====== DATA FOR THIS TASK ======
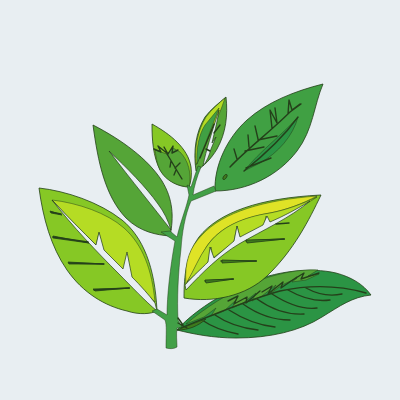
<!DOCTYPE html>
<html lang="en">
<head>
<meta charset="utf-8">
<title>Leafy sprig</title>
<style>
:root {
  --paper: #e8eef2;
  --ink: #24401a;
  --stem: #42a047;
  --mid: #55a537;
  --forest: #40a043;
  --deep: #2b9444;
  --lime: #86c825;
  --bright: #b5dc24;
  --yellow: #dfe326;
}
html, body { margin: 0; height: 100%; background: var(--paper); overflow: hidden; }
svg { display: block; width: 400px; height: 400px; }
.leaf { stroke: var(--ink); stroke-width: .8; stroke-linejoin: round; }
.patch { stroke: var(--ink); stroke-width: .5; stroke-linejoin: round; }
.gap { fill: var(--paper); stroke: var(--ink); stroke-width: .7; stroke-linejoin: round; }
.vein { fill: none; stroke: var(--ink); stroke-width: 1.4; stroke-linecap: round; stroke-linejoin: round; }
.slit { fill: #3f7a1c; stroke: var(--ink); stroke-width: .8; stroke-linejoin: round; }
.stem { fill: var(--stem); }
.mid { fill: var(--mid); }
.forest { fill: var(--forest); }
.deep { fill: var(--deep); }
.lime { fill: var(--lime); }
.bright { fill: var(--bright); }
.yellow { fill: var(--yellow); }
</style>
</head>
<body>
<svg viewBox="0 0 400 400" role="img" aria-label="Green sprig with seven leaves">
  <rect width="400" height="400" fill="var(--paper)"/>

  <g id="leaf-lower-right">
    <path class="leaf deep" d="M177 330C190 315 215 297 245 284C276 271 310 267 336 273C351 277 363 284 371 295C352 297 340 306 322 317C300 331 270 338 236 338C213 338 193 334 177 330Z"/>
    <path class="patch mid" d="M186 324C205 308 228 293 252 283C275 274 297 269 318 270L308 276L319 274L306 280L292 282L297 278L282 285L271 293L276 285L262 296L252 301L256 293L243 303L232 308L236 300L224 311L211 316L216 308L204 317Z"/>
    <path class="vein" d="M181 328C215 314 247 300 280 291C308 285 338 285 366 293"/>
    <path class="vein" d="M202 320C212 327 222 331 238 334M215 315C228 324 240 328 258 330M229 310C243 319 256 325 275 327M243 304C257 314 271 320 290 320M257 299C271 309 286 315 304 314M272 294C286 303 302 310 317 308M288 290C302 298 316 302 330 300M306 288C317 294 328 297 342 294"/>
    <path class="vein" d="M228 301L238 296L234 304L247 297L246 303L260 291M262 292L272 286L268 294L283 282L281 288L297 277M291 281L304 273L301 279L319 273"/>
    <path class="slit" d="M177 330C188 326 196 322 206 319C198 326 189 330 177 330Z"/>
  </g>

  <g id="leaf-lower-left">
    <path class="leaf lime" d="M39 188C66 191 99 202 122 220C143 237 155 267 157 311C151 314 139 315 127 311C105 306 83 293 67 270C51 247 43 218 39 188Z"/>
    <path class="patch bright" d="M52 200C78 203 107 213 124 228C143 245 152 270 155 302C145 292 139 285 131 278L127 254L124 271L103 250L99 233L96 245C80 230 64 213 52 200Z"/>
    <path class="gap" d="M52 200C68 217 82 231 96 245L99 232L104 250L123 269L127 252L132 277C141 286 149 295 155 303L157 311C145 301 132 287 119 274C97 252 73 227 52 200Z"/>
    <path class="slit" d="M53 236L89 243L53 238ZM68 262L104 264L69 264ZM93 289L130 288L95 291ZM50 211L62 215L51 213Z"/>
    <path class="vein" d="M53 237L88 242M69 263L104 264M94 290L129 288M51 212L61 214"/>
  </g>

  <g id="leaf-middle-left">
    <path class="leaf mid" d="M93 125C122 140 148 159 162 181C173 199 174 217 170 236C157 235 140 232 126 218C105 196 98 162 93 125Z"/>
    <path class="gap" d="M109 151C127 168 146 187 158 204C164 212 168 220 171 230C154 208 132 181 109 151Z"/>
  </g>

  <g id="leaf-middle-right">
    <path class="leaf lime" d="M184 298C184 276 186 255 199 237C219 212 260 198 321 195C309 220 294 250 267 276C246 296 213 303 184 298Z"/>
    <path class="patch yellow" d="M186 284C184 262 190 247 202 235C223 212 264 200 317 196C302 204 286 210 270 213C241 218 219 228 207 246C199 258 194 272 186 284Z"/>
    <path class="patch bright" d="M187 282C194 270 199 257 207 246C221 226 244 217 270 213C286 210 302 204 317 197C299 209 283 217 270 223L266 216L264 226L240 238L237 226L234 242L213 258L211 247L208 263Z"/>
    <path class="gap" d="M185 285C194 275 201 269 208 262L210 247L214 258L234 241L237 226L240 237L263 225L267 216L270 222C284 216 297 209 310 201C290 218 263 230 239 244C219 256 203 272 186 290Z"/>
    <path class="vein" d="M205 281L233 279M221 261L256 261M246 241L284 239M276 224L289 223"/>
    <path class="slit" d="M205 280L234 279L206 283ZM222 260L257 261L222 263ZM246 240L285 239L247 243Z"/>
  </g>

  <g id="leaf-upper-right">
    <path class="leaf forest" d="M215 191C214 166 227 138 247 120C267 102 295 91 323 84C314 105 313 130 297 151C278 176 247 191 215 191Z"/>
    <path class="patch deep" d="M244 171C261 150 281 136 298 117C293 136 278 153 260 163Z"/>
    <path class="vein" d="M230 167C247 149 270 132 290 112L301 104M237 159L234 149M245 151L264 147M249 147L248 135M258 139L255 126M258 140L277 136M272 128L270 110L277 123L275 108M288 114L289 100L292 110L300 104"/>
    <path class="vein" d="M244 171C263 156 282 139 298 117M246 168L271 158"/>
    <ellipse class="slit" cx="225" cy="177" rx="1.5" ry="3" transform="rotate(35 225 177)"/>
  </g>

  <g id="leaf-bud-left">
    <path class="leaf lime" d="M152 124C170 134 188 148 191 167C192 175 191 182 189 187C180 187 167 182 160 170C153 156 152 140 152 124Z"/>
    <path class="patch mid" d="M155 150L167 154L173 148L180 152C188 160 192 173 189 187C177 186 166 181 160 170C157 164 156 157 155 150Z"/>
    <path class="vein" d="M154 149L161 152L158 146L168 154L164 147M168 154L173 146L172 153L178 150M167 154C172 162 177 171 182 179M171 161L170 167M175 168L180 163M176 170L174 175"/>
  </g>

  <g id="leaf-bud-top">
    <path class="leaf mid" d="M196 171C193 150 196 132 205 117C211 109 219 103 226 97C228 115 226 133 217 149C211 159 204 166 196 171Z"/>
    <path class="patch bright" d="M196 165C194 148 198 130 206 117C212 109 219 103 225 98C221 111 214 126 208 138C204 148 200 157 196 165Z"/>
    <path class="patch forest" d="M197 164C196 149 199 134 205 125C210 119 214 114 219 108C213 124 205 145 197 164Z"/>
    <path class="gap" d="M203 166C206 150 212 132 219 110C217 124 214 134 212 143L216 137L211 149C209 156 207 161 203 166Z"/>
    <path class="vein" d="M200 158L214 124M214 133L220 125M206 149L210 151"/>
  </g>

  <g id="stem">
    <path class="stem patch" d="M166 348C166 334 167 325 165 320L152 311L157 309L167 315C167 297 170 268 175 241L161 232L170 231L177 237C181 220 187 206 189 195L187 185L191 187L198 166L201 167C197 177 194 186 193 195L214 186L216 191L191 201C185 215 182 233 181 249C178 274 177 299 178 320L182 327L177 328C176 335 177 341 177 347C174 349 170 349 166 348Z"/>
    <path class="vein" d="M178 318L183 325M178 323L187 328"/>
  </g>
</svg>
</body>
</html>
======
ABOUT THIS EXERCISE: Word for word, give the entries back in full; the pictures do not belong in the copy.

SOLUTION:
<!DOCTYPE html>
<html lang="en">
<head>
<meta charset="utf-8">
<title>Leafy sprig</title>
<style>
:root {
  --paper: #e8eef2;
  --ink: #24401a;
  --stem: #42a047;
  --mid: #55a537;
  --forest: #40a043;
  --deep: #2b9444;
  --lime: #86c825;
  --bright: #b5dc24;
  --yellow: #dfe326;
}
html, body { margin: 0; height: 100%; background: var(--paper); overflow: hidden; }
svg { display: block; width: 400px; height: 400px; }
.leaf { stroke: var(--ink); stroke-width: .8; stroke-linejoin: round; }
.patch { stroke: var(--ink); stroke-width: .5; stroke-linejoin: round; }
.gap { fill: var(--paper); stroke: var(--ink); stroke-width: .7; stroke-linejoin: round; }
.vein { fill: none; stroke: var(--ink); stroke-width: 1.4; stroke-linecap: round; stroke-linejoin: round; }
.slit { fill: #3f7a1c; stroke: var(--ink); stroke-width: .8; stroke-linejoin: round; }
.stem { fill: var(--stem); }
.mid { fill: var(--mid); }
.forest { fill: var(--forest); }
.deep { fill: var(--deep); }
.lime { fill: var(--lime); }
.bright { fill: var(--bright); }
.yellow { fill: var(--yellow); }
</style>
</head>
<body>
<svg viewBox="0 0 400 400" role="img" aria-label="Green sprig with seven leaves">
  <rect width="400" height="400" fill="var(--paper)"/>

  <g id="leaf-lower-right">
    <path class="leaf deep" d="M177 330C190 315 215 297 245 284C276 271 310 267 336 273C351 277 363 284 371 295C352 297 340 306 322 317C300 331 270 338 236 338C213 338 193 334 177 330Z"/>
    <path class="patch mid" d="M186 324C205 308 228 293 252 283C275 274 297 269 318 270L308 276L319 274L306 280L292 282L297 278L282 285L271 293L276 285L262 296L252 301L256 293L243 303L232 308L236 300L224 311L211 316L216 308L204 317Z"/>
    <path class="vein" d="M181 328C215 314 247 300 280 291C308 285 338 285 366 293"/>
    <path class="vein" d="M202 320C212 327 222 331 238 334M215 315C228 324 240 328 258 330M229 310C243 319 256 325 275 327M243 304C257 314 271 320 290 320M257 299C271 309 286 315 304 314M272 294C286 303 302 310 317 308M288 290C302 298 316 302 330 300M306 288C317 294 328 297 342 294"/>
    <path class="vein" d="M228 301L238 296L234 304L247 297L246 303L260 291M262 292L272 286L268 294L283 282L281 288L297 277M291 281L304 273L301 279L319 273"/>
    <path class="slit" d="M177 330C188 326 196 322 206 319C198 326 189 330 177 330Z"/>
  </g>

  <g id="leaf-lower-left">
    <path class="leaf lime" d="M39 188C66 191 99 202 122 220C143 237 155 267 157 311C151 314 139 315 127 311C105 306 83 293 67 270C51 247 43 218 39 188Z"/>
    <path class="patch bright" d="M52 200C78 203 107 213 124 228C143 245 152 270 155 302C145 292 139 285 131 278L127 254L124 271L103 250L99 233L96 245C80 230 64 213 52 200Z"/>
    <path class="gap" d="M52 200C68 217 82 231 96 245L99 232L104 250L123 269L127 252L132 277C141 286 149 295 155 303L157 311C145 301 132 287 119 274C97 252 73 227 52 200Z"/>
    <path class="slit" d="M53 236L89 243L53 238ZM68 262L104 264L69 264ZM93 289L130 288L95 291ZM50 211L62 215L51 213Z"/>
    <path class="vein" d="M53 237L88 242M69 263L104 264M94 290L129 288M51 212L61 214"/>
  </g>

  <g id="leaf-middle-left">
    <path class="leaf mid" d="M93 125C122 140 148 159 162 181C173 199 174 217 170 236C157 235 140 232 126 218C105 196 98 162 93 125Z"/>
    <path class="gap" d="M109 151C127 168 146 187 158 204C164 212 168 220 171 230C154 208 132 181 109 151Z"/>
  </g>

  <g id="leaf-middle-right">
    <path class="leaf lime" d="M184 298C184 276 186 255 199 237C219 212 260 198 321 195C309 220 294 250 267 276C246 296 213 303 184 298Z"/>
    <path class="patch yellow" d="M186 284C184 262 190 247 202 235C223 212 264 200 317 196C302 204 286 210 270 213C241 218 219 228 207 246C199 258 194 272 186 284Z"/>
    <path class="patch bright" d="M187 282C194 270 199 257 207 246C221 226 244 217 270 213C286 210 302 204 317 197C299 209 283 217 270 223L266 216L264 226L240 238L237 226L234 242L213 258L211 247L208 263Z"/>
    <path class="gap" d="M185 285C194 275 201 269 208 262L210 247L214 258L234 241L237 226L240 237L263 225L267 216L270 222C284 216 297 209 310 201C290 218 263 230 239 244C219 256 203 272 186 290Z"/>
    <path class="vein" d="M205 281L233 279M221 261L256 261M246 241L284 239M276 224L289 223"/>
    <path class="slit" d="M205 280L234 279L206 283ZM222 260L257 261L222 263ZM246 240L285 239L247 243Z"/>
  </g>

  <g id="leaf-upper-right">
    <path class="leaf forest" d="M215 191C214 166 227 138 247 120C267 102 295 91 323 84C314 105 313 130 297 151C278 176 247 191 215 191Z"/>
    <path class="patch deep" d="M244 171C261 150 281 136 298 117C293 136 278 153 260 163Z"/>
    <path class="vein" d="M230 167C247 149 270 132 290 112L301 104M237 159L234 149M245 151L264 147M249 147L248 135M258 139L255 126M258 140L277 136M272 128L270 110L277 123L275 108M288 114L289 100L292 110L300 104"/>
    <path class="vein" d="M244 171C263 156 282 139 298 117M246 168L271 158"/>
    <ellipse class="slit" cx="225" cy="177" rx="1.5" ry="3" transform="rotate(35 225 177)"/>
  </g>

  <g id="leaf-bud-left">
    <path class="leaf lime" d="M152 124C170 134 188 148 191 167C192 175 191 182 189 187C180 187 167 182 160 170C153 156 152 140 152 124Z"/>
    <path class="patch mid" d="M155 150L167 154L173 148L180 152C188 160 192 173 189 187C177 186 166 181 160 170C157 164 156 157 155 150Z"/>
    <path class="vein" d="M154 149L161 152L158 146L168 154L164 147M168 154L173 146L172 153L178 150M167 154C172 162 177 171 182 179M171 161L170 167M175 168L180 163M176 170L174 175"/>
  </g>

  <g id="leaf-bud-top">
    <path class="leaf mid" d="M196 171C193 150 196 132 205 117C211 109 219 103 226 97C228 115 226 133 217 149C211 159 204 166 196 171Z"/>
    <path class="patch bright" d="M196 165C194 148 198 130 206 117C212 109 219 103 225 98C221 111 214 126 208 138C204 148 200 157 196 165Z"/>
    <path class="patch forest" d="M197 164C196 149 199 134 205 125C210 119 214 114 219 108C213 124 205 145 197 164Z"/>
    <path class="gap" d="M203 166C206 150 212 132 219 110C217 124 214 134 212 143L216 137L211 149C209 156 207 161 203 166Z"/>
    <path class="vein" d="M200 158L214 124M214 133L220 125M206 149L210 151"/>
  </g>

  <g id="stem">
    <path class="stem patch" d="M166 348C166 334 167 325 165 320L152 311L157 309L167 315C167 297 170 268 175 241L161 232L170 231L177 237C181 220 187 206 189 195L187 185L191 187L198 166L201 167C197 177 194 186 193 195L214 186L216 191L191 201C185 215 182 233 181 249C178 274 177 299 178 320L182 327L177 328C176 335 177 341 177 347C174 349 170 349 166 348Z"/>
    <path class="vein" d="M178 318L183 325M178 323L187 328"/>
  </g>
</svg>
</body>
</html>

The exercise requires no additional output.